EXERCISE DIRECTIONS:
In your copy, leave out the pictures and reproduce the listing below exactly.

(DATA TO EXAMINE begins)

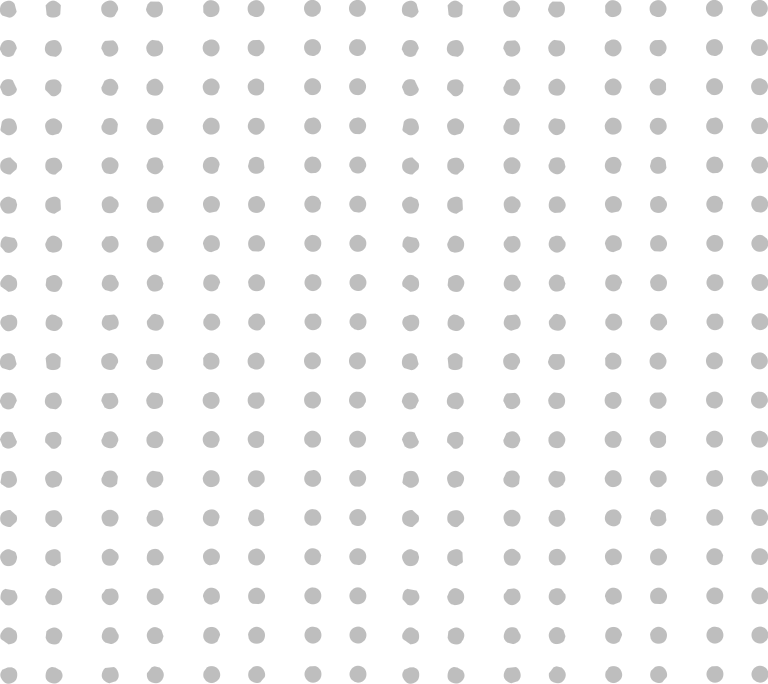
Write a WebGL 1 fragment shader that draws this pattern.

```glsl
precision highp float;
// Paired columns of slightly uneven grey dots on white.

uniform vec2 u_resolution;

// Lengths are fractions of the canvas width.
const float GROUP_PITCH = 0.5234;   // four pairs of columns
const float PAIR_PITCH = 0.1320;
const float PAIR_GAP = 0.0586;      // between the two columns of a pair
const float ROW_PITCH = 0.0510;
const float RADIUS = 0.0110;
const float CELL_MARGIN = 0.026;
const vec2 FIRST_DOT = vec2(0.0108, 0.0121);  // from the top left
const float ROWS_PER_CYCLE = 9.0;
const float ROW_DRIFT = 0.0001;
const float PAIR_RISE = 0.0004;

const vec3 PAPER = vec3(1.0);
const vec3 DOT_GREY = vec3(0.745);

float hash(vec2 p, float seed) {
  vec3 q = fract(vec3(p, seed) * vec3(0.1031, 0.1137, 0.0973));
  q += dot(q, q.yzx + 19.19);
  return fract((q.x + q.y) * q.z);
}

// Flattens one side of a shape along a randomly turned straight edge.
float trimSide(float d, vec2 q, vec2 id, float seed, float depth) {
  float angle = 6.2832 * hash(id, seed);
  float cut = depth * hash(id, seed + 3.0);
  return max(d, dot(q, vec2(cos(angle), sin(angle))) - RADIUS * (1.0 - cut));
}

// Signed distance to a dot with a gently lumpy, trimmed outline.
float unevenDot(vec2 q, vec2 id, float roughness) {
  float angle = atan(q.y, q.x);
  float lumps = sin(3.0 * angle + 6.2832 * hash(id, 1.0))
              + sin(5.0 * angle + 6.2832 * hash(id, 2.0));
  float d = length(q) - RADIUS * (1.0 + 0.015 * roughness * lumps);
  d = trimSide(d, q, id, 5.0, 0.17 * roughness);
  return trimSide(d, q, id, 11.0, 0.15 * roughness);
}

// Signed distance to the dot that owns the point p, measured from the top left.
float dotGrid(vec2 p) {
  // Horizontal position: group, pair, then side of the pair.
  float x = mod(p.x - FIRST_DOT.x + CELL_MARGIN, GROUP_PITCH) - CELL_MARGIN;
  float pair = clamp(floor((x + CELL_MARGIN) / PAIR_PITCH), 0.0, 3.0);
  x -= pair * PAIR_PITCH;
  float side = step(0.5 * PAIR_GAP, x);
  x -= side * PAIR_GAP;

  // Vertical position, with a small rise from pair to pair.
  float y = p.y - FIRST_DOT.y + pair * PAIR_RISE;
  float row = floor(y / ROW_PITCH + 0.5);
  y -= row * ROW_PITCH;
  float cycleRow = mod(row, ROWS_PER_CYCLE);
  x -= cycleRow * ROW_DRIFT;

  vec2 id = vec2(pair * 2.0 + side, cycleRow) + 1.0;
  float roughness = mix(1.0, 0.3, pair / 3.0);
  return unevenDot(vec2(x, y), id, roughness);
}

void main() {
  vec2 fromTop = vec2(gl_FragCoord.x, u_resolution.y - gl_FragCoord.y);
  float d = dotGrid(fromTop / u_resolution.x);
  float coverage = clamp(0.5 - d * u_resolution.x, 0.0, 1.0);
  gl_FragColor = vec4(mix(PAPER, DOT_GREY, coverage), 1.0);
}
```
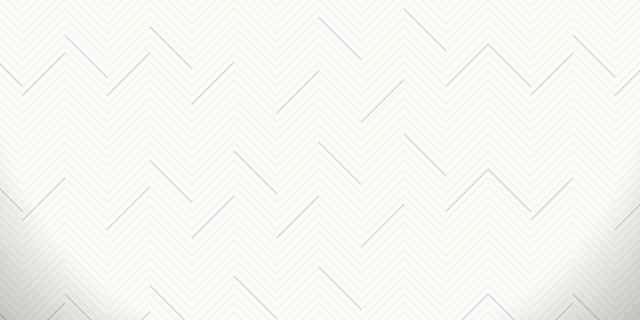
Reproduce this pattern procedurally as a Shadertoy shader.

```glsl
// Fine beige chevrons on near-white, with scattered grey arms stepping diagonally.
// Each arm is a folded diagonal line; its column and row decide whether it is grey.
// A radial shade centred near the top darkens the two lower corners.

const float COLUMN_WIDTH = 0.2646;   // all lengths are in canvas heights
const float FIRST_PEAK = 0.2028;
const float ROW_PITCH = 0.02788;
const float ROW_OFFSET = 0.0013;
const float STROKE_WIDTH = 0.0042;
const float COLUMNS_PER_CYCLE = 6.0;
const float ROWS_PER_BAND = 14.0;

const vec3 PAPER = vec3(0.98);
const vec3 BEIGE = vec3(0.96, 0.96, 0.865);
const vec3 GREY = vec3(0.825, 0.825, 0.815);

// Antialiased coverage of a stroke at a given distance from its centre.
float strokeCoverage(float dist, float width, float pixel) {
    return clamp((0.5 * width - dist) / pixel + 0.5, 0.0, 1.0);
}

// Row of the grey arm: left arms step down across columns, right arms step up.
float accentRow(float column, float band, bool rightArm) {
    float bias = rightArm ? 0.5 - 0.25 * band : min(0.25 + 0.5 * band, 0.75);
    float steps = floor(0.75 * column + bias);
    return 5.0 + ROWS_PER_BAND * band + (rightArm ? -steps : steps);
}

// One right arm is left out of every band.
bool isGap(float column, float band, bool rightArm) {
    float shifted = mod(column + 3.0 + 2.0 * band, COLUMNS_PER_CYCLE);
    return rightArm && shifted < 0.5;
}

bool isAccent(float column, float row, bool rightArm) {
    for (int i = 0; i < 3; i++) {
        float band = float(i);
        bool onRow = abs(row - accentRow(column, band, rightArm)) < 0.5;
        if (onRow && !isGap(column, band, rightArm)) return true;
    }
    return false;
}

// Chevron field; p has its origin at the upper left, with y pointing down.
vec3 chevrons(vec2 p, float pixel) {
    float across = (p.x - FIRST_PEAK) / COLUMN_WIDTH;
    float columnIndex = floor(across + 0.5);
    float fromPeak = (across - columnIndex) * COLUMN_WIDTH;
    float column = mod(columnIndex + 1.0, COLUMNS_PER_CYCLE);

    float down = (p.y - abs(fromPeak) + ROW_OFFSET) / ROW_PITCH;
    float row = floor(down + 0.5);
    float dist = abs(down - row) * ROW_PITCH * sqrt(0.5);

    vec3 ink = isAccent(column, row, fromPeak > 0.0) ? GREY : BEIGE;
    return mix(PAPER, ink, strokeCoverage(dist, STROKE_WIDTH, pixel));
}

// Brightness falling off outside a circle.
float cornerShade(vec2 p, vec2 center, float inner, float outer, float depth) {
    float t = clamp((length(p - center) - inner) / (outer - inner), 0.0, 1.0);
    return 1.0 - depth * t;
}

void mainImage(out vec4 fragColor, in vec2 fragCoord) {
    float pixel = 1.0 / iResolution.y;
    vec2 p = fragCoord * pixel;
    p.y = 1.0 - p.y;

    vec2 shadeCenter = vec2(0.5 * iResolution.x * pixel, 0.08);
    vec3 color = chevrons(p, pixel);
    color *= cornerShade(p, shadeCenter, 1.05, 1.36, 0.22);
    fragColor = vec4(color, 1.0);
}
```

(DATA TO EXAMINE ends)

ANSWER FOR THIS EXERCISE:
Write a WebGL 1 fragment shader that draws this pattern.

```glsl
precision highp float;
// Paired columns of slightly uneven grey dots on white.

uniform vec2 u_resolution;

// Lengths are fractions of the canvas width.
const float GROUP_PITCH = 0.5234;   // four pairs of columns
const float PAIR_PITCH = 0.1320;
const float PAIR_GAP = 0.0586;      // between the two columns of a pair
const float ROW_PITCH = 0.0510;
const float RADIUS = 0.0110;
const float CELL_MARGIN = 0.026;
const vec2 FIRST_DOT = vec2(0.0108, 0.0121);  // from the top left
const float ROWS_PER_CYCLE = 9.0;
const float ROW_DRIFT = 0.0001;
const float PAIR_RISE = 0.0004;

const vec3 PAPER = vec3(1.0);
const vec3 DOT_GREY = vec3(0.745);

float hash(vec2 p, float seed) {
  vec3 q = fract(vec3(p, seed) * vec3(0.1031, 0.1137, 0.0973));
  q += dot(q, q.yzx + 19.19);
  return fract((q.x + q.y) * q.z);
}

// Flattens one side of a shape along a randomly turned straight edge.
float trimSide(float d, vec2 q, vec2 id, float seed, float depth) {
  float angle = 6.2832 * hash(id, seed);
  float cut = depth * hash(id, seed + 3.0);
  return max(d, dot(q, vec2(cos(angle), sin(angle))) - RADIUS * (1.0 - cut));
}

// Signed distance to a dot with a gently lumpy, trimmed outline.
float unevenDot(vec2 q, vec2 id, float roughness) {
  float angle = atan(q.y, q.x);
  float lumps = sin(3.0 * angle + 6.2832 * hash(id, 1.0))
              + sin(5.0 * angle + 6.2832 * hash(id, 2.0));
  float d = length(q) - RADIUS * (1.0 + 0.015 * roughness * lumps);
  d = trimSide(d, q, id, 5.0, 0.17 * roughness);
  return trimSide(d, q, id, 11.0, 0.15 * roughness);
}

// Signed distance to the dot that owns the point p, measured from the top left.
float dotGrid(vec2 p) {
  // Horizontal position: group, pair, then side of the pair.
  float x = mod(p.x - FIRST_DOT.x + CELL_MARGIN, GROUP_PITCH) - CELL_MARGIN;
  float pair = clamp(floor((x + CELL_MARGIN) / PAIR_PITCH), 0.0, 3.0);
  x -= pair * PAIR_PITCH;
  float side = step(0.5 * PAIR_GAP, x);
  x -= side * PAIR_GAP;

  // Vertical position, with a small rise from pair to pair.
  float y = p.y - FIRST_DOT.y + pair * PAIR_RISE;
  float row = floor(y / ROW_PITCH + 0.5);
  y -= row * ROW_PITCH;
  float cycleRow = mod(row, ROWS_PER_CYCLE);
  x -= cycleRow * ROW_DRIFT;

  vec2 id = vec2(pair * 2.0 + side, cycleRow) + 1.0;
  float roughness = mix(1.0, 0.3, pair / 3.0);
  return unevenDot(vec2(x, y), id, roughness);
}

void main() {
  vec2 fromTop = vec2(gl_FragCoord.x, u_resolution.y - gl_FragCoord.y);
  float d = dotGrid(fromTop / u_resolution.x);
  float coverage = clamp(0.5 - d * u_resolution.x, 0.0, 1.0);
  gl_FragColor = vec4(mix(PAPER, DOT_GREY, coverage), 1.0);
}
```
Reproduce this pattern procedurally as a Shadertoy shader.

```glsl
// Fine beige chevrons on near-white, with scattered grey arms stepping diagonally.
// Each arm is a folded diagonal line; its column and row decide whether it is grey.
// A radial shade centred near the top darkens the two lower corners.

const float COLUMN_WIDTH = 0.2646;   // all lengths are in canvas heights
const float FIRST_PEAK = 0.2028;
const float ROW_PITCH = 0.02788;
const float ROW_OFFSET = 0.0013;
const float STROKE_WIDTH = 0.0042;
const float COLUMNS_PER_CYCLE = 6.0;
const float ROWS_PER_BAND = 14.0;

const vec3 PAPER = vec3(0.98);
const vec3 BEIGE = vec3(0.96, 0.96, 0.865);
const vec3 GREY = vec3(0.825, 0.825, 0.815);

// Antialiased coverage of a stroke at a given distance from its centre.
float strokeCoverage(float dist, float width, float pixel) {
    return clamp((0.5 * width - dist) / pixel + 0.5, 0.0, 1.0);
}

// Row of the grey arm: left arms step down across columns, right arms step up.
float accentRow(float column, float band, bool rightArm) {
    float bias = rightArm ? 0.5 - 0.25 * band : min(0.25 + 0.5 * band, 0.75);
    float steps = floor(0.75 * column + bias);
    return 5.0 + ROWS_PER_BAND * band + (rightArm ? -steps : steps);
}

// One right arm is left out of every band.
bool isGap(float column, float band, bool rightArm) {
    float shifted = mod(column + 3.0 + 2.0 * band, COLUMNS_PER_CYCLE);
    return rightArm && shifted < 0.5;
}

bool isAccent(float column, float row, bool rightArm) {
    for (int i = 0; i < 3; i++) {
        float band = float(i);
        bool onRow = abs(row - accentRow(column, band, rightArm)) < 0.5;
        if (onRow && !isGap(column, band, rightArm)) return true;
    }
    return false;
}

// Chevron field; p has its origin at the upper left, with y pointing down.
vec3 chevrons(vec2 p, float pixel) {
    float across = (p.x - FIRST_PEAK) / COLUMN_WIDTH;
    float columnIndex = floor(across + 0.5);
    float fromPeak = (across - columnIndex) * COLUMN_WIDTH;
    float column = mod(columnIndex + 1.0, COLUMNS_PER_CYCLE);

    float down = (p.y - abs(fromPeak) + ROW_OFFSET) / ROW_PITCH;
    float row = floor(down + 0.5);
    float dist = abs(down - row) * ROW_PITCH * sqrt(0.5);

    vec3 ink = isAccent(column, row, fromPeak > 0.0) ? GREY : BEIGE;
    return mix(PAPER, ink, strokeCoverage(dist, STROKE_WIDTH, pixel));
}

// Brightness falling off outside a circle.
float cornerShade(vec2 p, vec2 center, float inner, float outer, float depth) {
    float t = clamp((length(p - center) - inner) / (outer - inner), 0.0, 1.0);
    return 1.0 - depth * t;
}

void mainImage(out vec4 fragColor, in vec2 fragCoord) {
    float pixel = 1.0 / iResolution.y;
    vec2 p = fragCoord * pixel;
    p.y = 1.0 - p.y;

    vec2 shadeCenter = vec2(0.5 * iResolution.x * pixel, 0.08);
    vec3 color = chevrons(p, pixel);
    color *= cornerShade(p, shadeCenter, 1.05, 1.36, 0.22);
    fragColor = vec4(color, 1.0);
}
```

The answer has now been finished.